However, testimony by an MST expert indicated that the MST religious beliefs and practices radically deviate from those of the traditional followers of Islam in both form and substance. They do not share a common prophet, common prayer books, common holidays, common prayers or prayer modes.
Indeed, during the evidentiary hearing, the Imam candidly acknowledged that he does not believe that MST is a religion at all and, after having authored a paper on the subject, he believed that MST is a social movement. He also stated that MST is an extremist group and that he tries to teach the MST followers the basic tenets of Islam "to help to keep them properly focused."
Therefore, as a practical matter, Plaintiffs' ability to exercise their religious beliefs are limited to prayer, reading of the available MST literature, possessing religious artifacts to the extent other inmates may do so, and otherwise living their lives in conformity with their religious beliefs to the extent consistent with prison rules. In short, no special accommodations are made for the Plaintiffs' religious beliefs and no avenue exists by which they can be properly educated in their religion. [The need for religious education was demonstrated through the testimony of Plaintiffs which indicated inconsistent understandings or misunderstandings of the history and practices of MST. The testimony of the MST expert helped to clarify the tenets of MST for the court as well as the Plaintiffs.]
Further, the teachings of the Imam appear to conflict so significantly with those teachings of MST that the Imam's efforts may well undermine Plaintiffs' efforts to practice their religion with the same freedoms that other derivative sects of other major religious groups at ISP enjoy.
Blair-Bey v. Nix, No. 8-87-CV-70478 (S.D. Iowa July 9, 1991) (Magistrate's Report and Recommendation) (emphasis added).
Based upon these findings, it seems to me that the majority's decision directly contradicts SapaNajin v. Gunter, 857 F.2d 463 (8th Cir. 1988).1
On this basis, I respectfully dissent.

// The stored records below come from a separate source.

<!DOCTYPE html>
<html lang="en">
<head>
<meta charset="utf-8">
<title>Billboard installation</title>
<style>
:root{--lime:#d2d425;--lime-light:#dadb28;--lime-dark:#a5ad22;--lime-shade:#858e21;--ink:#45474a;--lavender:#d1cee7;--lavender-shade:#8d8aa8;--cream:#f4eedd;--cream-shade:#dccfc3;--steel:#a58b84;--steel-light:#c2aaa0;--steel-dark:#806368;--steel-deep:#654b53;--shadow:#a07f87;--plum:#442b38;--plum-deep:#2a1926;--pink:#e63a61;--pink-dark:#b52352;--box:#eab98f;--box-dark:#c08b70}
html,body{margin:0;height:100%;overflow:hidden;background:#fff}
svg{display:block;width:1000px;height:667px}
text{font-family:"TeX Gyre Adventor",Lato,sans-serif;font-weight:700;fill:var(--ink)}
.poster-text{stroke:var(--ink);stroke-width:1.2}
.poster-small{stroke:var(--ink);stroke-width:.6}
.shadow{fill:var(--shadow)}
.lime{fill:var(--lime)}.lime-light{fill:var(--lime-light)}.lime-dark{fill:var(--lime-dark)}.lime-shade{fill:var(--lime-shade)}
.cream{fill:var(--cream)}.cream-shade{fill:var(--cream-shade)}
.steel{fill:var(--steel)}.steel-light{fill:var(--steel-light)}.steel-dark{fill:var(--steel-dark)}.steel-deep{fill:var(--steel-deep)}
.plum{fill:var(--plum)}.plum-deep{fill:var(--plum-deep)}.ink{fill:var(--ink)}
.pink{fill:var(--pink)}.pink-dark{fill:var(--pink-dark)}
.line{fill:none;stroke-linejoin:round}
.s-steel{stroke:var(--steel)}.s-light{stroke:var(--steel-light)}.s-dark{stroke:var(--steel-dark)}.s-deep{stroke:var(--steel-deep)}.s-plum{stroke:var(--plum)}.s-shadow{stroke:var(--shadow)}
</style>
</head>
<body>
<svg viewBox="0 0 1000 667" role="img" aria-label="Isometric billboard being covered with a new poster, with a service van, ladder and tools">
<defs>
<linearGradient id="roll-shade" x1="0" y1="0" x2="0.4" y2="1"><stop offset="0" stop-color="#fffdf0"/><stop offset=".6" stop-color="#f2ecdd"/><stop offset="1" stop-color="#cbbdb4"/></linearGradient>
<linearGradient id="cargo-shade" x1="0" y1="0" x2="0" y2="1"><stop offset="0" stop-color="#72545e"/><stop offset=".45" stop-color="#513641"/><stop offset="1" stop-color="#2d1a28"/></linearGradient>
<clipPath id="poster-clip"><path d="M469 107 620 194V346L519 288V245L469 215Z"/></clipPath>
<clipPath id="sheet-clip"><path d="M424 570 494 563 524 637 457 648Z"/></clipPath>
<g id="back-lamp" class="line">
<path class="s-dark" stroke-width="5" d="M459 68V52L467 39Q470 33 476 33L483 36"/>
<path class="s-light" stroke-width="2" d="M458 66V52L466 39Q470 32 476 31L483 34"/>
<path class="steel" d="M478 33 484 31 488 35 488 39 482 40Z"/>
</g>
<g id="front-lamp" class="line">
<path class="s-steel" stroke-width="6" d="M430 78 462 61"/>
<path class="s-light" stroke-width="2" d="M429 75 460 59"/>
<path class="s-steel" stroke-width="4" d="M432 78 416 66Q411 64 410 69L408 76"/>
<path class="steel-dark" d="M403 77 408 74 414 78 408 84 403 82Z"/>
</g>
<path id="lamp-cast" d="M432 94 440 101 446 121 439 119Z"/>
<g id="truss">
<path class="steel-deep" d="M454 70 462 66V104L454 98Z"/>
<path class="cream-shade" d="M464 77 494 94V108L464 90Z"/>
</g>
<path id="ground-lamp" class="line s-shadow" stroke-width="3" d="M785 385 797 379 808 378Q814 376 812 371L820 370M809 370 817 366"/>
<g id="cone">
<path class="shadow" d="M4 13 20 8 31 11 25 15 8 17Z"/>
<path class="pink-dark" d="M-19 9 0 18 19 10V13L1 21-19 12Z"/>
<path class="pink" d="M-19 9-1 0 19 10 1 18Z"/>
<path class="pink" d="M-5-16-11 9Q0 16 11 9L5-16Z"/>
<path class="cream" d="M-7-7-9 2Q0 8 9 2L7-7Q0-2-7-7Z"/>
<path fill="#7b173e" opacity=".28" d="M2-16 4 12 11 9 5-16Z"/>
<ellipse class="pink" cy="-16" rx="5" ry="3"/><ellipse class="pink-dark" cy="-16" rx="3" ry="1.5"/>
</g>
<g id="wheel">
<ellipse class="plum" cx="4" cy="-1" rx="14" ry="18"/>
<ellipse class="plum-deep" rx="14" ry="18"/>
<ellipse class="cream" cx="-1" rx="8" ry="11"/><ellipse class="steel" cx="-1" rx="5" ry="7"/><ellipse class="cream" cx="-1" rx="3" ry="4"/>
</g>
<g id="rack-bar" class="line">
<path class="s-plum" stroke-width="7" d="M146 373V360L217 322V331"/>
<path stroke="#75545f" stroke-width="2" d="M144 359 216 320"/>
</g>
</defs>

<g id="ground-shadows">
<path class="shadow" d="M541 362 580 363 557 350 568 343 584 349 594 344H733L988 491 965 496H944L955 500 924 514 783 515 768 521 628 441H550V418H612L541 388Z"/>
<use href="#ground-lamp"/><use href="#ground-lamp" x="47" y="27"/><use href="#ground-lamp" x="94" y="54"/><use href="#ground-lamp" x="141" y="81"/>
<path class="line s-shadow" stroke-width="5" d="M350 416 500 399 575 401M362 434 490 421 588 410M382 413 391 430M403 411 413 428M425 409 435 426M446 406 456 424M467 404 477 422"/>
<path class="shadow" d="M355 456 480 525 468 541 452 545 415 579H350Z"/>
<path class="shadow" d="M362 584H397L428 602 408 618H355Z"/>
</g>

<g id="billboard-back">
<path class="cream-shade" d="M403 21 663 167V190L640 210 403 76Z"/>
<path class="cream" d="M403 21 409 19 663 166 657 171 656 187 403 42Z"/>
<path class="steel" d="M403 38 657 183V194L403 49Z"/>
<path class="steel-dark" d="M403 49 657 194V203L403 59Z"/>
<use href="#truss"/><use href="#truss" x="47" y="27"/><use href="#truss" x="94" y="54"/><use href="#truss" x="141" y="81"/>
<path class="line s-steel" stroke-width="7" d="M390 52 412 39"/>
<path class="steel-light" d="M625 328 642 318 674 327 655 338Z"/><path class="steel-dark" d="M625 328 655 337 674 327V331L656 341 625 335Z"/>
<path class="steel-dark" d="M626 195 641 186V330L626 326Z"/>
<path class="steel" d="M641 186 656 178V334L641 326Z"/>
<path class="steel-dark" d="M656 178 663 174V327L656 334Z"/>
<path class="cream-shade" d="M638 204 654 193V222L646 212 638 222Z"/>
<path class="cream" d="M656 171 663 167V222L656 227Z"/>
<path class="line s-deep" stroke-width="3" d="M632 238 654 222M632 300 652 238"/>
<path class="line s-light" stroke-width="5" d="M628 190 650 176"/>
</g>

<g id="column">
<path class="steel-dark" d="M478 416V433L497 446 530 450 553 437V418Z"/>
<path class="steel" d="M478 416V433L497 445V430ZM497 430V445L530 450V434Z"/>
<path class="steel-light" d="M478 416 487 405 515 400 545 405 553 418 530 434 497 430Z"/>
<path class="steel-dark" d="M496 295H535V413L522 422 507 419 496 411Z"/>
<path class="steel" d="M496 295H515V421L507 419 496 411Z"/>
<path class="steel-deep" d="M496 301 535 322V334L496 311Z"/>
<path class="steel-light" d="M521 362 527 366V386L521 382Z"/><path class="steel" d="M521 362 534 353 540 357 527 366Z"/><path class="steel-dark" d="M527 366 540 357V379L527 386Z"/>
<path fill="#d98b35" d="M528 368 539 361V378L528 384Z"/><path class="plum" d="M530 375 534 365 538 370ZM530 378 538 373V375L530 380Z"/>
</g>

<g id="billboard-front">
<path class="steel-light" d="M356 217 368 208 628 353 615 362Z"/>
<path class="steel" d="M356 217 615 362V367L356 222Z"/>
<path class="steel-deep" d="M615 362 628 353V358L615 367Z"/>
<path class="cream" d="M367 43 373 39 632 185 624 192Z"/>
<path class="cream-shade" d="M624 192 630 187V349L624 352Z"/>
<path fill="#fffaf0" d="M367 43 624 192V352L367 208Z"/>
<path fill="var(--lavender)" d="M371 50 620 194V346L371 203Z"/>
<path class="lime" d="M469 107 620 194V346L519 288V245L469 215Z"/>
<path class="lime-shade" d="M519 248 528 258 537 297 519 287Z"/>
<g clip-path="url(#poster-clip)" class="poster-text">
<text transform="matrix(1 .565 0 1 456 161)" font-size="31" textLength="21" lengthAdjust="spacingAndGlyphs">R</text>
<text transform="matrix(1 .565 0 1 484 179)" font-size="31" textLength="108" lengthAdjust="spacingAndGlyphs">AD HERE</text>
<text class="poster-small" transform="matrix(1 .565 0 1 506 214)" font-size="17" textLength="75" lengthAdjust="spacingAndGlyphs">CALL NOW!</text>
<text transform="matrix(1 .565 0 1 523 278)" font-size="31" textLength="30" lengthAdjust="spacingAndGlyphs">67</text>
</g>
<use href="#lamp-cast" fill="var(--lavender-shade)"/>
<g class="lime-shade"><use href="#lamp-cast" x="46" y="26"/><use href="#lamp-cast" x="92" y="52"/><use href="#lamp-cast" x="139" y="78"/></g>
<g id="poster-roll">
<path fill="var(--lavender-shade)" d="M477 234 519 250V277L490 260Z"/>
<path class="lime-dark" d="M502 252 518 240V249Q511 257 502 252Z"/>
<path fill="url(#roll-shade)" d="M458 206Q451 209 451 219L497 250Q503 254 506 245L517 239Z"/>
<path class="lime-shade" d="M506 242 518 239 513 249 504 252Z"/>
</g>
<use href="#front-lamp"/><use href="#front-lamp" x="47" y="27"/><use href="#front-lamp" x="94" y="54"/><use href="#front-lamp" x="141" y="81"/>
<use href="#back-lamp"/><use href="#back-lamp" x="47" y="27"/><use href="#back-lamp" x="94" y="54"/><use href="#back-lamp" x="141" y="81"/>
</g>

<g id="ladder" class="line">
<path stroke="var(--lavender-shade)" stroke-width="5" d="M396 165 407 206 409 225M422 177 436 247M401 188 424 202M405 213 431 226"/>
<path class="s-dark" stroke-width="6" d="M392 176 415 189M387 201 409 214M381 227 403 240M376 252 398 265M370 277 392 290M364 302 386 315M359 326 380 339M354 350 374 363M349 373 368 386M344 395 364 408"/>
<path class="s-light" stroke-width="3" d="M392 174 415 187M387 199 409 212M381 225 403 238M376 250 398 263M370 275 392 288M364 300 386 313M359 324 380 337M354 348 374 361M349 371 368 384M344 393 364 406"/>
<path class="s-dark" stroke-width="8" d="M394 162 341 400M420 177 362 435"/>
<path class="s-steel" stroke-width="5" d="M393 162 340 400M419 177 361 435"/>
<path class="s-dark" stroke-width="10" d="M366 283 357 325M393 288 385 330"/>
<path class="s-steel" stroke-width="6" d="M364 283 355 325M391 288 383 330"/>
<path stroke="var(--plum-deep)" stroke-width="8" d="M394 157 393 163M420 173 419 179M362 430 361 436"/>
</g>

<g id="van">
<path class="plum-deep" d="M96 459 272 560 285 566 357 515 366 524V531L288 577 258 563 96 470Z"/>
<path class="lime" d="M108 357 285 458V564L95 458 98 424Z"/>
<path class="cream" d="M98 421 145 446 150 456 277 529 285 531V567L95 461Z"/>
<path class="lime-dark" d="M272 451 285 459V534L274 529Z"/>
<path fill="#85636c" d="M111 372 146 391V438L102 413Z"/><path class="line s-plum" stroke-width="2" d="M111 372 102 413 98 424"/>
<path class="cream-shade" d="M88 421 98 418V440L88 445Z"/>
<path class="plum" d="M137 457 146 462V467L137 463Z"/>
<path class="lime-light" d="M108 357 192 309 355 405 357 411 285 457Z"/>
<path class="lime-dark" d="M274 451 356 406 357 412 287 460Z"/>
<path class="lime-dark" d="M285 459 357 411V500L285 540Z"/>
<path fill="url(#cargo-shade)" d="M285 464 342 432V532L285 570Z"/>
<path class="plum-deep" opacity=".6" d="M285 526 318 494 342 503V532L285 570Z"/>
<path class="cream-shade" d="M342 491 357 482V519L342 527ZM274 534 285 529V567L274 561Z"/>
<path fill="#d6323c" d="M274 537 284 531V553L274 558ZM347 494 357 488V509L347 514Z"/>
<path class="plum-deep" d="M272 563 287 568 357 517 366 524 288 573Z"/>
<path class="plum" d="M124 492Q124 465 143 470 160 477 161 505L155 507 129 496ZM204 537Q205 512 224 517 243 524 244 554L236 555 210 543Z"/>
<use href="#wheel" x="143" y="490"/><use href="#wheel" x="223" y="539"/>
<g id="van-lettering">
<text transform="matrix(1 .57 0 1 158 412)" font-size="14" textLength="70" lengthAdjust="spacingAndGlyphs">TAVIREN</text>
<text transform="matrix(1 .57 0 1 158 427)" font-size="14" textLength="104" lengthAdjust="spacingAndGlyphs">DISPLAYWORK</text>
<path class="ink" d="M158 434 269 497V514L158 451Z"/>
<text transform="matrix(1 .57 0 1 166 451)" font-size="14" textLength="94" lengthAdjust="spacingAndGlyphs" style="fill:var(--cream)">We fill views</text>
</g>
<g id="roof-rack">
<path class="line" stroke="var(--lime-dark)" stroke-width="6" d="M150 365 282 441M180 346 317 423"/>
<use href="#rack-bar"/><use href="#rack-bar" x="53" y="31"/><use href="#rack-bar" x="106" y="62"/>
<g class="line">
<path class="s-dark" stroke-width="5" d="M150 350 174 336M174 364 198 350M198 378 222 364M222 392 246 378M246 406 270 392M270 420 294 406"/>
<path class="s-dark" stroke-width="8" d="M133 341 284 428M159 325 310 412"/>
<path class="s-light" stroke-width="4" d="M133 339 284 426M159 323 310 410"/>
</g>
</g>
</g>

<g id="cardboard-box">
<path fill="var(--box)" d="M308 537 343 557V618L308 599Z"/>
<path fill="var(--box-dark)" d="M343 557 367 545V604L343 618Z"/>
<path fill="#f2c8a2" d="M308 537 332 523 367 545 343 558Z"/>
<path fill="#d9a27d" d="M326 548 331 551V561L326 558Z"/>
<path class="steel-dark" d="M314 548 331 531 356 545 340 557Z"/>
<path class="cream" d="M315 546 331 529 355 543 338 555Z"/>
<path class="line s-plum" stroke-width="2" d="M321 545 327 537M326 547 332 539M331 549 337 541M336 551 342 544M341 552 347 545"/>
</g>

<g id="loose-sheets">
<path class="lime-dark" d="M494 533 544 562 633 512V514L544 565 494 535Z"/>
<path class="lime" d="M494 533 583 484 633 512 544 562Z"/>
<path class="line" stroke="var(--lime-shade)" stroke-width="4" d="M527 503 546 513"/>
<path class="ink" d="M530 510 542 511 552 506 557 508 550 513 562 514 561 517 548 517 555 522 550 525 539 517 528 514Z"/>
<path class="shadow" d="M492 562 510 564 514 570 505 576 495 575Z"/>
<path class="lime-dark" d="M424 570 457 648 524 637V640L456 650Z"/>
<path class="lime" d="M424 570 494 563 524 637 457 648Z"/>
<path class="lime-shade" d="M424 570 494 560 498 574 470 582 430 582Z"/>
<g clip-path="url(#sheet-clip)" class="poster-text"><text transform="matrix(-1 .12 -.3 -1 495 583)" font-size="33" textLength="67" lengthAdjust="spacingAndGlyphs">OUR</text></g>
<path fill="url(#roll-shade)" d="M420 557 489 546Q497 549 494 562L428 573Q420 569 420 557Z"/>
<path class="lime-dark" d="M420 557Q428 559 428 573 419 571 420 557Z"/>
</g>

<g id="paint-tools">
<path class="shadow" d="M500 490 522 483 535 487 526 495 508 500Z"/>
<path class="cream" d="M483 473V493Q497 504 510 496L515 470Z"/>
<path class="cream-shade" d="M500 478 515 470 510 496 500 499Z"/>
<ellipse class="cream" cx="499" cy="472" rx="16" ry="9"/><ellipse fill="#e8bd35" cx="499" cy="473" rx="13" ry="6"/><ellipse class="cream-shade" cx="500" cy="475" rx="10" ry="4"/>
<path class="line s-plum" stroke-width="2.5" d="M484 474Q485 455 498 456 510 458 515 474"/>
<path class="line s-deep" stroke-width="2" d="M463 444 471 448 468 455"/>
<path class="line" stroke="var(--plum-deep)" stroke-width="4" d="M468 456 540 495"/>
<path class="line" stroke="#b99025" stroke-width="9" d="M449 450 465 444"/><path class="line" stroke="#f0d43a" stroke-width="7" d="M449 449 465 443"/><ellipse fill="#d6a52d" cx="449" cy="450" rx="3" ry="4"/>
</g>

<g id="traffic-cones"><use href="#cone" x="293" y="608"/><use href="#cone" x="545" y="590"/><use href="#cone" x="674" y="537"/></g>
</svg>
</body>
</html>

In SapaNajin, in an opinion authored by now Chief Judge Arnold, the court held that where a district court found "sizeable differences in religious practices," a Nebraska state prisoner was entitled to relief on the ground that the inmate's first amendment rights were abridged. As here, SapaNajin did not involve an equal protection challenge. Although, I agree that each inmate is not entitled to his own personal religious advisor, it seems to me that if SapaNajin has any value or meaning as a precedent under Eighth Circuit law, then we are bound to provide the same relief as in SapaNajin. There, this court held "The [district] Court's solution of rotating a variety of different medicine men through the prison seems fair and calculated to meet the needs of the maximum number of inmates. It also has the advantage of being simple and no more expensive than the Department's former practice." 857 F.2d at 465. Under the circumstances of this case, based upon the findings of fact of the district court, the same relief should be afforded